— Saved entries —
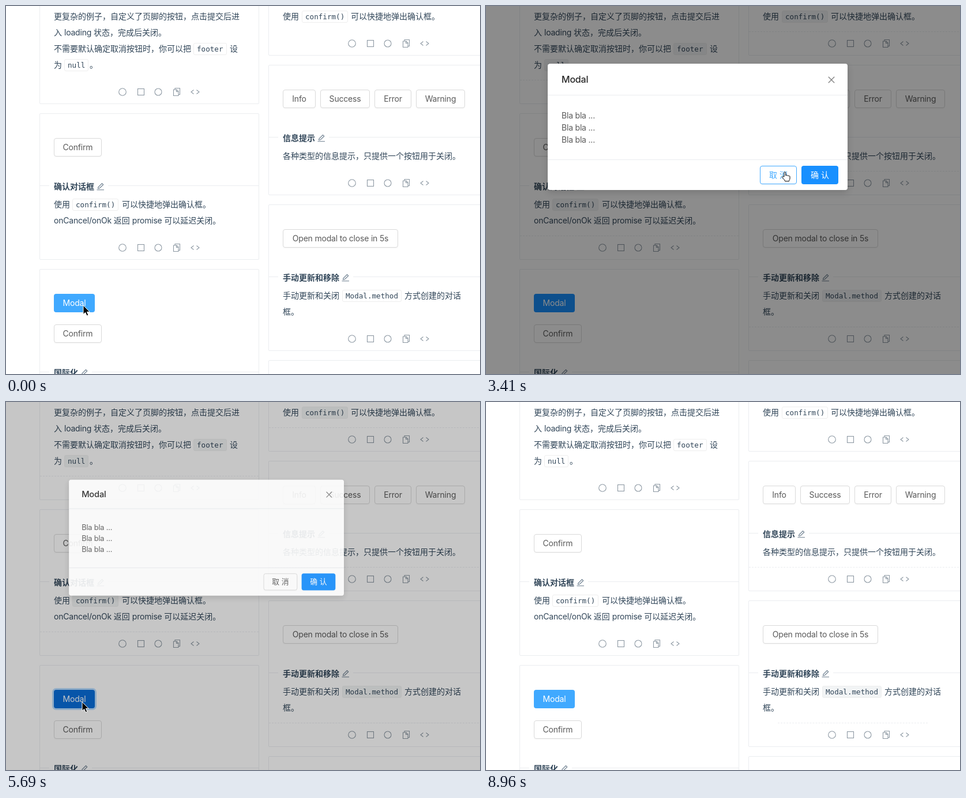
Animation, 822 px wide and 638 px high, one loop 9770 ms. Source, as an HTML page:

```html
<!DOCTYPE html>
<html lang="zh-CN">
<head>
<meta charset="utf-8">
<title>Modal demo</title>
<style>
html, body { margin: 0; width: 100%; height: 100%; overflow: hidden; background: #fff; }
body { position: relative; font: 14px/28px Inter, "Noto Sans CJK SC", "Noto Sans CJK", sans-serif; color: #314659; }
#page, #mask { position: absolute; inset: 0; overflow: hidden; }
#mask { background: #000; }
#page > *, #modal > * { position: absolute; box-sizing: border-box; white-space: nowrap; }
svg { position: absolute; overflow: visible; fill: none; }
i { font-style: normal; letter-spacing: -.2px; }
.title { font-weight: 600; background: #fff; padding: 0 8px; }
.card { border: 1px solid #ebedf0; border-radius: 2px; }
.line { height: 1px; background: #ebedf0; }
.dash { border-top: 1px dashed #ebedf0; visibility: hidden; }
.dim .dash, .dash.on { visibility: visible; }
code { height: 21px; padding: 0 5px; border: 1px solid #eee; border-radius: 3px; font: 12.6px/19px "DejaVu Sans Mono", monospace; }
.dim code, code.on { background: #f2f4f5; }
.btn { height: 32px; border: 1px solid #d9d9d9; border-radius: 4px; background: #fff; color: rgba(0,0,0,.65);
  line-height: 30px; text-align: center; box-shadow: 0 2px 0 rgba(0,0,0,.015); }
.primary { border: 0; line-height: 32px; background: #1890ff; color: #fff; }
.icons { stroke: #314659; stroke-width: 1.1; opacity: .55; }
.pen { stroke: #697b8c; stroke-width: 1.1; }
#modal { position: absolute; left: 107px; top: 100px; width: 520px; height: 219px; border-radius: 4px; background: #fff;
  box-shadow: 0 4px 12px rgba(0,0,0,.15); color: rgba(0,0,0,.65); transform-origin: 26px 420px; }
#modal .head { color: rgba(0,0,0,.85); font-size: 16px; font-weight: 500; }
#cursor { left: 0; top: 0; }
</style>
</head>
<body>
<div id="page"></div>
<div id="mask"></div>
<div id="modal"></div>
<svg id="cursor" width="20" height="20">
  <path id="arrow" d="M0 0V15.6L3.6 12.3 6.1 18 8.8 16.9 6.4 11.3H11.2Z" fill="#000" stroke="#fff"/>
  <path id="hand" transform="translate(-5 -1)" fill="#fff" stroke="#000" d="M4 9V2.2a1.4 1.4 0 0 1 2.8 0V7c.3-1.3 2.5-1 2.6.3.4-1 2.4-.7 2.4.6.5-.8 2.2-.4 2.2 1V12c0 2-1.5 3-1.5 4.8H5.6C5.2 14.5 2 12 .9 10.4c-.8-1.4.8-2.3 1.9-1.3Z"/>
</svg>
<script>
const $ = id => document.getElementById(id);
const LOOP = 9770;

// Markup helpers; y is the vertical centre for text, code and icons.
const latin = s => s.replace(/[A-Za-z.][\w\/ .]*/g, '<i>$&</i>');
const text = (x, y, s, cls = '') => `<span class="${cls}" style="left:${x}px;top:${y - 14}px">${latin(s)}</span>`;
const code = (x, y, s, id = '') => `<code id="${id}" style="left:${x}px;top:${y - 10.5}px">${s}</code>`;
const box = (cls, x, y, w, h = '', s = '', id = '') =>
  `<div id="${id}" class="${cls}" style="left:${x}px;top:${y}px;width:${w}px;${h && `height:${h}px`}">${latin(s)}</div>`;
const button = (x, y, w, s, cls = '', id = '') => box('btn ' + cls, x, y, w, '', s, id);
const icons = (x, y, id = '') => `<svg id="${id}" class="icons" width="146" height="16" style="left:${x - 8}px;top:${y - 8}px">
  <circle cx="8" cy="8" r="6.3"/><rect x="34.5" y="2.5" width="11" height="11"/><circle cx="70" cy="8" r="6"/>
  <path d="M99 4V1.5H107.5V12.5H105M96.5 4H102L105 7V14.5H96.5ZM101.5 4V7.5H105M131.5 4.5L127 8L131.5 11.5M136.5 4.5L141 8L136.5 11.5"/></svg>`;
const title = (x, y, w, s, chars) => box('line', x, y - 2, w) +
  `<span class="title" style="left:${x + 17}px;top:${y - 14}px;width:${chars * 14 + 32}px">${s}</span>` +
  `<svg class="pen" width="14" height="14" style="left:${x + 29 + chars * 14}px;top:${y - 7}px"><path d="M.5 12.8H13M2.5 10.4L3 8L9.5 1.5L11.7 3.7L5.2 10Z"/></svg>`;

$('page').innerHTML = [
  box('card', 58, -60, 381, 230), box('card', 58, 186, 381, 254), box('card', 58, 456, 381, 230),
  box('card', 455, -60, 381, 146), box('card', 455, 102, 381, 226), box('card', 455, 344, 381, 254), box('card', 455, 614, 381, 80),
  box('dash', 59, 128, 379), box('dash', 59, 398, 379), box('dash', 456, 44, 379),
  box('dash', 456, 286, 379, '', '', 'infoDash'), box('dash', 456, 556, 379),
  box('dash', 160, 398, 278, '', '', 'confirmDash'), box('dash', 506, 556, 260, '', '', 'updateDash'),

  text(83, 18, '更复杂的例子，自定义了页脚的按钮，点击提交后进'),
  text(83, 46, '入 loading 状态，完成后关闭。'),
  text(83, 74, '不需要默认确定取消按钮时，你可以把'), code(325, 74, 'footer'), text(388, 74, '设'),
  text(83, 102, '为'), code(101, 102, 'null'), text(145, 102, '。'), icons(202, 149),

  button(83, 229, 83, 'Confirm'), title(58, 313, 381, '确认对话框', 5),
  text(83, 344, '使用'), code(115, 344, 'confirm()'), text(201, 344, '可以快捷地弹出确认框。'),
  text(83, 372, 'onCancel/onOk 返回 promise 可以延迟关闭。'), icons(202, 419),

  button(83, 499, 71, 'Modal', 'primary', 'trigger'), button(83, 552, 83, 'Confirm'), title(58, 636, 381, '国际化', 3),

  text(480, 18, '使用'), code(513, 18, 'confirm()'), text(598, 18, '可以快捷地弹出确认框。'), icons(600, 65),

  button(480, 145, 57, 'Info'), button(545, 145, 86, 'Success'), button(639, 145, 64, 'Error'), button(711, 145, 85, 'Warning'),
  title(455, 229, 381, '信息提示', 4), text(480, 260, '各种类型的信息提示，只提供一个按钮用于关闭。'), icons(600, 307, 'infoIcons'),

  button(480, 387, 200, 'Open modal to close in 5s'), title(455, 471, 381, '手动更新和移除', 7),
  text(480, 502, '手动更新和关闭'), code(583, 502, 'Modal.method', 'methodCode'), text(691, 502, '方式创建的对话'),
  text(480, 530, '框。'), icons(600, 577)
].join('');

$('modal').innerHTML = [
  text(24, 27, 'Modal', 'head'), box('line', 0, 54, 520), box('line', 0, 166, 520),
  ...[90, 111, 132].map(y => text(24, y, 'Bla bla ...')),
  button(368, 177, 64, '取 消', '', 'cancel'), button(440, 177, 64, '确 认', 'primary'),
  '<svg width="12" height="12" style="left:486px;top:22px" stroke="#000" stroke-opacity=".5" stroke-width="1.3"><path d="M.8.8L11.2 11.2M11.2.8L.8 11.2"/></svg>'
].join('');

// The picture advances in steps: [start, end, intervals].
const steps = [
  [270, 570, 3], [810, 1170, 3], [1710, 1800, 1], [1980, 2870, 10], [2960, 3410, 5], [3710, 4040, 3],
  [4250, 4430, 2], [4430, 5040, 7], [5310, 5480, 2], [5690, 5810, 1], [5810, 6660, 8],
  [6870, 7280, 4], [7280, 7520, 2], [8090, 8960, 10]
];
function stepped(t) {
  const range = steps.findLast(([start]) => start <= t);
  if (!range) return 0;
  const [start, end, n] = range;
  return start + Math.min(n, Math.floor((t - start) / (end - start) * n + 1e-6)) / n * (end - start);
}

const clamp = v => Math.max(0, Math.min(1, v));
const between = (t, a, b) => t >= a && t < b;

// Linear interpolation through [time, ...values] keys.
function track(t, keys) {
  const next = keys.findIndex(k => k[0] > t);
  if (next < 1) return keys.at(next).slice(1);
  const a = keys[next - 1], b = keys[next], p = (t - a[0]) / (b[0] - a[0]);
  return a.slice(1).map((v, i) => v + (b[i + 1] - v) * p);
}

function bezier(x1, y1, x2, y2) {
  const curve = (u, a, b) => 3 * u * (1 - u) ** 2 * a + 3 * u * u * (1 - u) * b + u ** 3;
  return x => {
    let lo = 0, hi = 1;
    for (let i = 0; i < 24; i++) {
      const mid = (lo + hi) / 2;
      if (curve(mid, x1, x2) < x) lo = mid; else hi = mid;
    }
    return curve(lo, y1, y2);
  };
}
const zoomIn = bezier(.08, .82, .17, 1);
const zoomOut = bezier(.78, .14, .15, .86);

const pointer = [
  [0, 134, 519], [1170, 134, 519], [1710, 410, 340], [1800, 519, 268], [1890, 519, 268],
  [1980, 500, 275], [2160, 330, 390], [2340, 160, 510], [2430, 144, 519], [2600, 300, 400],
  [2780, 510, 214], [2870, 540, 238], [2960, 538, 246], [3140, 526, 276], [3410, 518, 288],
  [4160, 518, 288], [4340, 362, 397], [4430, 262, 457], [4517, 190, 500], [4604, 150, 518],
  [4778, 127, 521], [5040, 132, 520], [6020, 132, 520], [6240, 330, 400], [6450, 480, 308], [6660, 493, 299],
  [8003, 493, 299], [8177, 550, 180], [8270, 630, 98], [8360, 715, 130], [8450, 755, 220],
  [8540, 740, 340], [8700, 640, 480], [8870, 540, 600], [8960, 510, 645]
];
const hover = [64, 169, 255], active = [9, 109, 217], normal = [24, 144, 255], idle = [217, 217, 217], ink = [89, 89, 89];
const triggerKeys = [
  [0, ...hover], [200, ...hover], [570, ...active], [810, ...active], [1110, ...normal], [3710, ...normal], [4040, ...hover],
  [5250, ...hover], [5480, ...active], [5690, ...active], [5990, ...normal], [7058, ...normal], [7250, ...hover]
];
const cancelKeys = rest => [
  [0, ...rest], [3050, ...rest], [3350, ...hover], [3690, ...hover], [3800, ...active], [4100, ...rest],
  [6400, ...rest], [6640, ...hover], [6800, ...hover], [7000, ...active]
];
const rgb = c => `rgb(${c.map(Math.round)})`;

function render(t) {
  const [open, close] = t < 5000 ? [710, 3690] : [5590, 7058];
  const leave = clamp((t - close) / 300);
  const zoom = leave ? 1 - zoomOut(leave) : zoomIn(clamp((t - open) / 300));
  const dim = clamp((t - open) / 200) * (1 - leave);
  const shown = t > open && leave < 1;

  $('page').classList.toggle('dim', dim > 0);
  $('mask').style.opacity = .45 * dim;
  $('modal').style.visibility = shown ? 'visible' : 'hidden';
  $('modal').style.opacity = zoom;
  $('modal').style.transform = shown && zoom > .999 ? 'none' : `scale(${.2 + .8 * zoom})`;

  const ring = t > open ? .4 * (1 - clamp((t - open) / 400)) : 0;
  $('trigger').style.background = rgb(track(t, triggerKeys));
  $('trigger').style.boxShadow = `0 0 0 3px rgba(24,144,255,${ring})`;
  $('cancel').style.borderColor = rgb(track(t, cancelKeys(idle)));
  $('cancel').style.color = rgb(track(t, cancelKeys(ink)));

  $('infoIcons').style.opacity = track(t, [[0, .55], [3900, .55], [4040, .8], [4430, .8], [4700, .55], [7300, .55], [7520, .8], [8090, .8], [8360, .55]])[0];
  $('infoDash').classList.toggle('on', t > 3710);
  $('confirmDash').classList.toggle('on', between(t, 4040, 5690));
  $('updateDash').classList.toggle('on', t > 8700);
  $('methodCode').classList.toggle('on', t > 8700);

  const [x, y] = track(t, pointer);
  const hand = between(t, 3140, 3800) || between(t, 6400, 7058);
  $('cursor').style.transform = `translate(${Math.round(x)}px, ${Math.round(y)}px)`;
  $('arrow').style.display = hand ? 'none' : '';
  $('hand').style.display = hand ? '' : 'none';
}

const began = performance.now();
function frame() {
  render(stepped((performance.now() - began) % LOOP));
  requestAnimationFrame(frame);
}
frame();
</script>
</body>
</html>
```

— What to produce —
Identify each line in the records above containing the word "classList"; copy those lines.

— Expected answer —
  $('page').classList.toggle('dim', dim > 0);
  $('infoDash').classList.toggle('on', t > 3710);
  $('confirmDash').classList.toggle('on', between(t, 4040, 5690));
  $('updateDash').classList.toggle('on', t > 8700);
  $('methodCode').classList.toggle('on', t > 8700);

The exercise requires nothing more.